yum install lvm2
Now you can check your system's physical volumes:
Or logical volumes:
And, of course, volume groups:
Let's play around with LVM a bit, shall we. For our first trick, let's take an empty, unpartitioned disk and create a physical volume, a volume group, and a logical volume.
In this example, "vdb" is a 400gb drive. We'll designate it in its entirety as a physical volume:
pvcreate /dev/vdb Physical volume "/dev/vdb" successfully created
You can use the command "pvcreate --help" to look through other useful parameters, but generally you won't need them. Just like before, you can use "pvdisplay."
Now let's create a volume group over this physical volume. You can name volume groups, and generally you want to use a name that's functional. I will use a backup group and will name it as such
vgcreate backupVG /dev/vdb
Similarly to "pvcreate" you can use "vgcreate --help" to your advantage.
Finally, let's make a logical volume. When making it, you need to specify the size of the volume, its name and the volume group it will belong to.
lvcreate -1 100% free -n backupLV backupVG
Notice how the size is labeled as a % of the total space in the group. We could specify the space in bytes but... well, let's see what happens:
lvcreate -L400G -n backupLV backupVG Volume group "backupVG" has insufficient free space (102399 extents): 102400 required.
Oh, well of course, not only is our original drive probably not exactly 400 gigs, but LVM itself takes up some small amount of space itself using percent will allocate the correct amount automatically.
Let's allocate an amount much smaller than the maximum.. let's say just 100 gigs:
lvreduce -L100G /dev/backupVG/backupLV WARNING: Reducing active logical volume to 100,00 GiB THIS MAY DESTROY YOUR DATA (filesystem etc.) Do you really want to reduce backupLV? [y/n]:
Let's just hit "y" for our exercise.

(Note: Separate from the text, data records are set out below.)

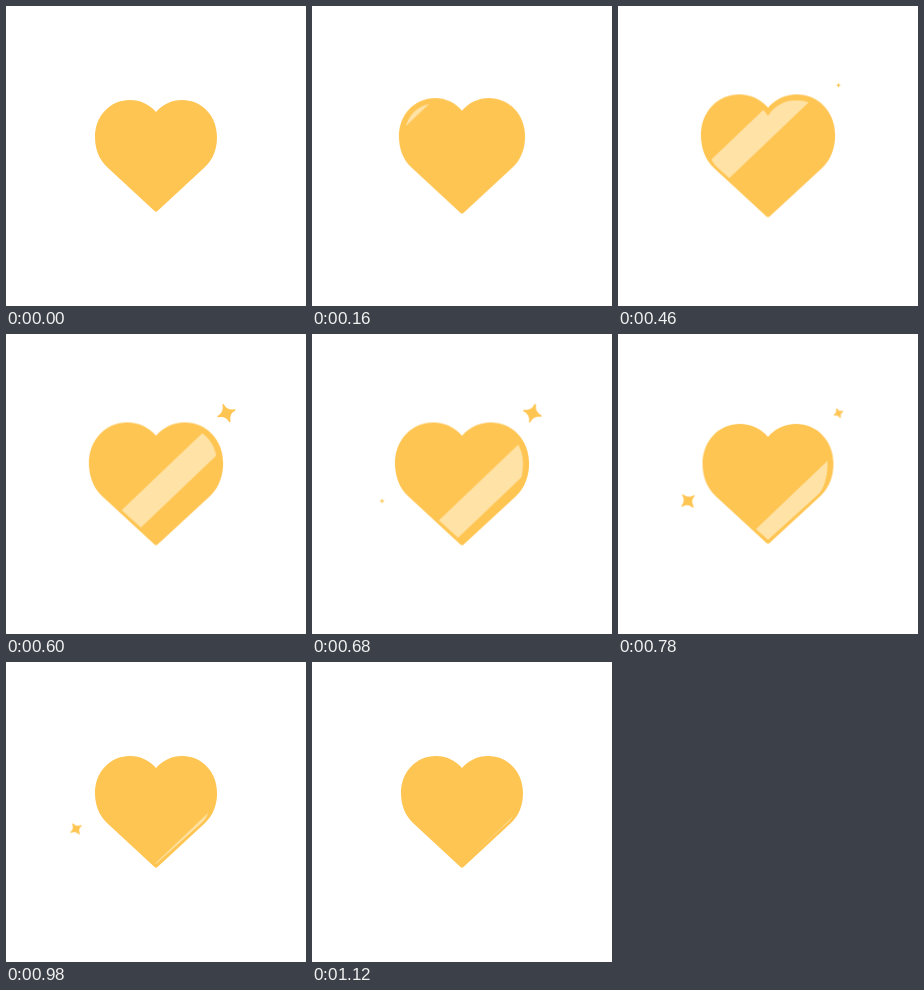
Recreate the animation shown at these times as an HTML page. Size 300 by 300 pixels, loop 1620 ms.

```html
<!DOCTYPE html>
<html lang="en">
<head>
<meta charset="utf-8">
<title>Shining heart</title>
<style>
  :root { --gold: #ffc552; --shine: #fee2a6; --loop: 1620ms; }
  html, body { margin: 0; width: 100%; height: 100%; overflow: hidden; background: #fff; }
  svg { display: block; width: 100%; height: 100%; }

  .heart { animation: swell var(--loop) infinite; }
  .body { fill: var(--gold); }
  .band { fill: var(--shine); animation: sweep var(--loop) infinite; }
  .star {
    fill: var(--gold);
    stroke: var(--gold);
    stroke-width: 1.6;
    stroke-linejoin: round;
    animation: twinkle var(--loop) infinite backwards, spin var(--loop) linear infinite backwards;
  }
  .late { animation-delay: 220ms; }

  @keyframes swell {
    0% { transform: scale(1); animation-timing-function: cubic-bezier(.4, 0, .6, 1); }
    24.69% { transform: scale(1.1); }
    40.74% { transform: scale(1.1); animation-timing-function: cubic-bezier(.4, 0, .6, 1); }
    61.73%, 100% { transform: scale(1); }
  }
  @keyframes sweep {
    0% { transform: translateY(-122px); animation-timing-function: cubic-bezier(.4, 0, .48, 1); }
    67.9%, 100% { transform: translateY(53.4px); }
  }
  /* half a sine wave: grow, then shrink */
  @keyframes twinkle {
    0% { scale: 0; }
    26.54% { scale: 0; animation-timing-function: cubic-bezier(.39, .575, .565, 1); }
    39.81% { scale: 1; animation-timing-function: cubic-bezier(.47, 0, .745, .715); }
    53.09%, 100% { scale: 0; }
  }
  @keyframes spin {
    0%, 26.54% { rotate: -105deg; }
    53.09%, 100% { rotate: 105deg; }
  }
</style>
</head>
<body>
<svg viewBox="0 0 300 300">
  <defs>
    <clipPath id="inset">
      <path d="M0-36.5C-5.5-45.5-15-50.8-26-50.8C-43-50.8-55.5-37-55.5-19C-55.5-7-52 5-47 9.5L0 52L47 9.5C52 5 55.5-7 55.5-19C55.5-37 43-50.8 26-50.8C15-50.8 5.5-45.5 0-36.5Z"/>
    </clipPath>
    <path id="spark" d="M0-9.3Q1.2-1.2 9.3 0Q1.2 1.2 0 9.3Q-1.2 1.2-9.3 0Q-1.2-1.2 0-9.3Z"/>
  </defs>
  <g transform="translate(150 150)">
    <g class="heart">
      <path class="body" d="M0-44C-6.5-51.5-15.5-56-26-56C-46-56-61-40-61-19C-61-7-57 3.5-49 11L-1.5 55Q0 56.3 1.5 55L49 11C57 3.5 61-7 61-19C61-40 46-56 26-56C15.5-56 6.5-51.5 0-44Z"/>
      <g clip-path="url(#inset)">
        <path class="band" d="M-80 76.4L80-76.4V-43.9L-80 108.9Z"/>
      </g>
    </g>
  </g>
  <g transform="translate(220.5 79.2)"><use class="star" href="#spark"/></g>
  <g transform="translate(70 167)"><use class="star late" href="#spark"/></g>
</svg>
</body>
</html>
```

Do you really want to reduce backupLV? [y/n]: y Size of logical volume backupVG/backupLV changed from 400,00 GiB (102399 extents) to 100,00 GiB (25600 extents).
Nice. We can add another volume next to it at any point:
lvcreate -L100G -n YetAnotherLV /dev/backupVG Logical volume "YetAnotherLV" created
Great! And just remember you can delete these volumes using "lvremove."
When you manipulate logical volumes that contain actual data, you obviously need to make sure you have a backup saved somewhere else. To do this, you can actually create a volume snapshot and send it to another server through SSH.
Create a logical volume on your remote server of a equal or greater value:
lvcreate -L100G –n VolumeForDump /dev/volumegroup00
Now we make a snapshot on the original server using the "-s" flag:
lvcreate -L100G -s -n SnapshotCopy /dev/backupVG/backupLV Logical volume "SnapshotCopy" created
Now just start the dump over SSH:
dd if=/dev/backupVG/SnapshotCopy | ssh firstname.lastname@example.org -p 22 dd of=/dev/volumegroup00/VolumeForDump
Obviously, the time it'll take depends on the size of the volume.
This about covers the basics of LVM and how to use it. Make sure you test all these examples on empty servers first, before messing with any sensitive data.
Until next time!
This article was originally published June 2016